Starting from the basic idea that you are not a savant for a particular sport, which covers all but about a hundred people in this country, a progression isn't going to have any effect.

Basic rule of thumb -- if you actually know what you are doing, there is no need for progressions or parlays or gimmicks. In a sense, those are distractions that people sometimes use as excuses. The gimmicks muddy the waters of whether someone can win or not. Now I vary bet sizes, quite a bit actually, although considerably less than 30 years ago. But lifetime, my unit percentage is less than one percent better than my game percentage, so my varying of bets, if I were criticizing myself, may be a waste of time best spent on other kinds of analysis. I perceive a big-ass difference between the quality of certain kinds of plays, but long-term, that perceived "monster difference" is really just one percent.

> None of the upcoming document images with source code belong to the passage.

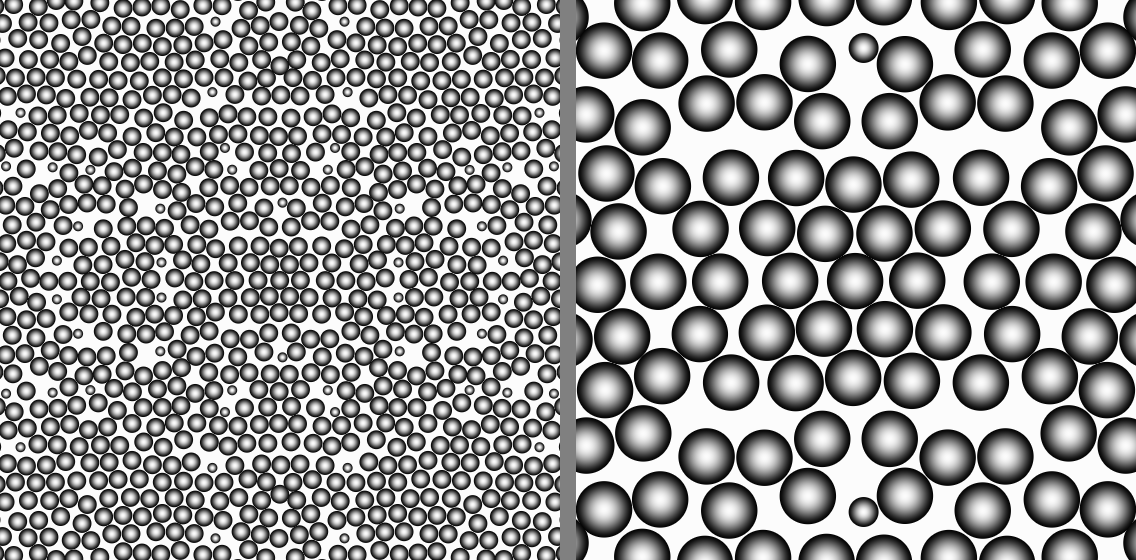
Left, the full canvas; right, a detail of the centre.
A Shadertoy shader for this pattern:

```glsl
const int SIDE = 9;

struct Grain {
    vec2 pos;
    vec2 next;
    float radius;
};

Grain patchGrains[SIDE * SIDE];

vec3 hash3(vec2 p) {
    vec3 k = vec3(dot(p, vec2(127.1, 311.7)),
                  dot(p, vec2(269.5, 183.3)),
                  dot(p, vec2(113.5, 271.9)));
    return fract(sin(k) * 43758.5453);
}

// Jittered triangular lattice, mirrored about both axes
Grain seedGrain(vec2 id) {
    vec2 base = vec2(id.x + 0.5 * mod(id.y, 2.0), id.y * 0.866);
    vec3 h = hash3(abs(base) + 3.7);
    float angle = 6.2832 * h.x;
    vec2 jitter = 0.35 * sqrt(h.y) * vec2(cos(angle), sin(angle));
    vec2 pos = base + jitter * sign(base + 0.1);
    return Grain(pos, pos, h.z < 0.065 ? 0.236 : 0.445);
}

// Push a grain away from the neighbours it overlaps
vec2 relaxed(int x, int y) {
    Grain g = patchGrains[y * SIDE + x];
    vec2 push = vec2(0.0);
    for (int j = -1; j <= 1; j++)
    for (int i = -1; i <= 1; i++) {
        if (i == 0 && j == 0) continue;
        Grain other = patchGrains[(y + j) * SIDE + x + i];
        vec2 away = g.pos - other.pos;
        float gap = max(length(away), 0.001);
        float overlap = max(g.radius + other.radius + 0.03 - gap, 0.0);
        push += away / gap * overlap;
    }
    return g.pos + 0.43 * push;
}

void mainImage(out vec4 fragColor, in vec2 fragCoord) {
    float pixel = 26.5 / iResolution.y;
    vec2 p = (fragCoord - 0.5 * iResolution.xy) * pixel;

    // Lattice cell under this point
    float row = floor(p.y / 0.866 + 0.5);
    float column = floor(p.x - 0.5 * mod(row, 2.0) + 0.5);
    vec2 corner = vec2(column, row) - float(SIDE / 2);

    for (int y = 0; y < SIDE; y++)
    for (int x = 0; x < SIDE; x++)
        patchGrains[y * SIDE + x] = seedGrain(corner + vec2(x, y));

    // Relax a shrinking block, so adjacent cells agree on the result
    for (int margin = 1; margin <= 3; margin++) {
        for (int y = margin; y < SIDE - margin; y++)
        for (int x = margin; x < SIDE - margin; x++)
            patchGrains[y * SIDE + x].next = relaxed(x, y);
        for (int y = margin; y < SIDE - margin; y++)
        for (int x = margin; x < SIDE - margin; x++)
            patchGrains[y * SIDE + x].pos = patchGrains[y * SIDE + x].next;
    }

    // Nearest grain surface
    float edge = 10.0;
    float radial = 1.0;
    for (int y = 3; y <= 5; y++)
    for (int x = 3; x <= 5; x++) {
        Grain g = patchGrains[y * SIDE + x];
        float d = length(p - g.pos);
        if (d - g.radius < edge) {
            edge = d - g.radius;
            radial = d / g.radius;
        }
    }

    // Bright core fading to a black rim on white
    float shade = pow(max(1.0 - radial * radial, 0.0), 1.6);
    float cover = clamp(0.5 - edge / pixel, 0.0, 1.0);
    fragColor = vec4(vec3(mix(0.99, 0.015 + 0.97 * shade, cover)), 1.0);
}
```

I have a few more comments, but have some work. Will check in later.

Bottom line: even though sports betting is a "game of opinion," and therefore can be beaten, progressions really have no place in trying to win long-term. Historically, those people who have run roughshod over certain sports for periods of time, I really don't know anyone who relied on formal progressions of any kind. People who were killing it and knew what they were doing (say, Billy Walters and the Computer Group around 1990) increased their wagers as their bankrolls grew. The way I do things, I increase wagers as I win and decrease them when I lose, because I use a percent of bankroll rating for games. But formal progressions? No -- of no value.

If you're not a savant regarding a particular sport, the progressions don't mean anything. I'll get back to that in a minute.

Now, this is a complicated subject, because if you are a savant and you start off a season knowing the teams, then as you have more success, the implication usually is that since you have demonstrated that you know the teams, then amping up wagers after you've had success may make sense. However, if you are using certain angles or if you wait for certain perceptions of values accrued before betting, then after you've had early success, those angles or values accrued may be exhausted, so even though you know the teams better as the season progresses, the values are gone, so progressions are a bad idea.

Starting from the basic idea that you are not a savant for a particular sport, which covers all but about a hundred people in this country, a progression isn't going to have any effect.

Basic rule of thumb -- if you actually know what you are doing, there is no need for progressions or parlays or gimmicks. In a sense, those are distractions that people sometimes use as excuses. The gimmicks muddy the waters of whether someone can win or not. Now I vary bet sizes, quite a bit actually, although considerably less than 30 years ago. But lifetime, my unit percentage is less than one percent better than my game percentage, so my varying of bets, if I were criticizing myself, may be a waste of time best spent on other kinds of analysis. I perceive a big-ass difference between the quality of certain kinds of plays, but long-term, that perceived "monster difference" is really just one percent.

I have a few more comments, but have some work. Will check in later.

Bottom line: even though sports betting is a "game of opinion," and therefore can be beaten, progressions really have no place in trying to win long-term. Historically, those people who have run roughshod over certain sports for periods of time, I really don't know anyone who relied on formal progressions of any kind. People who were killing it and knew what they were doing (say, Billy Walters and the Computer Group around 1990) increased their wagers as their bankrolls grew. The way I do things, I increase wagers as I win and decrease them when I lose, because I use a percent of bankroll rating for games. But formal progressions? No -- of no value.

"You can't breathe dead hippo waking, sleeping, and eating, and at the same time keep your precarious grip on existence."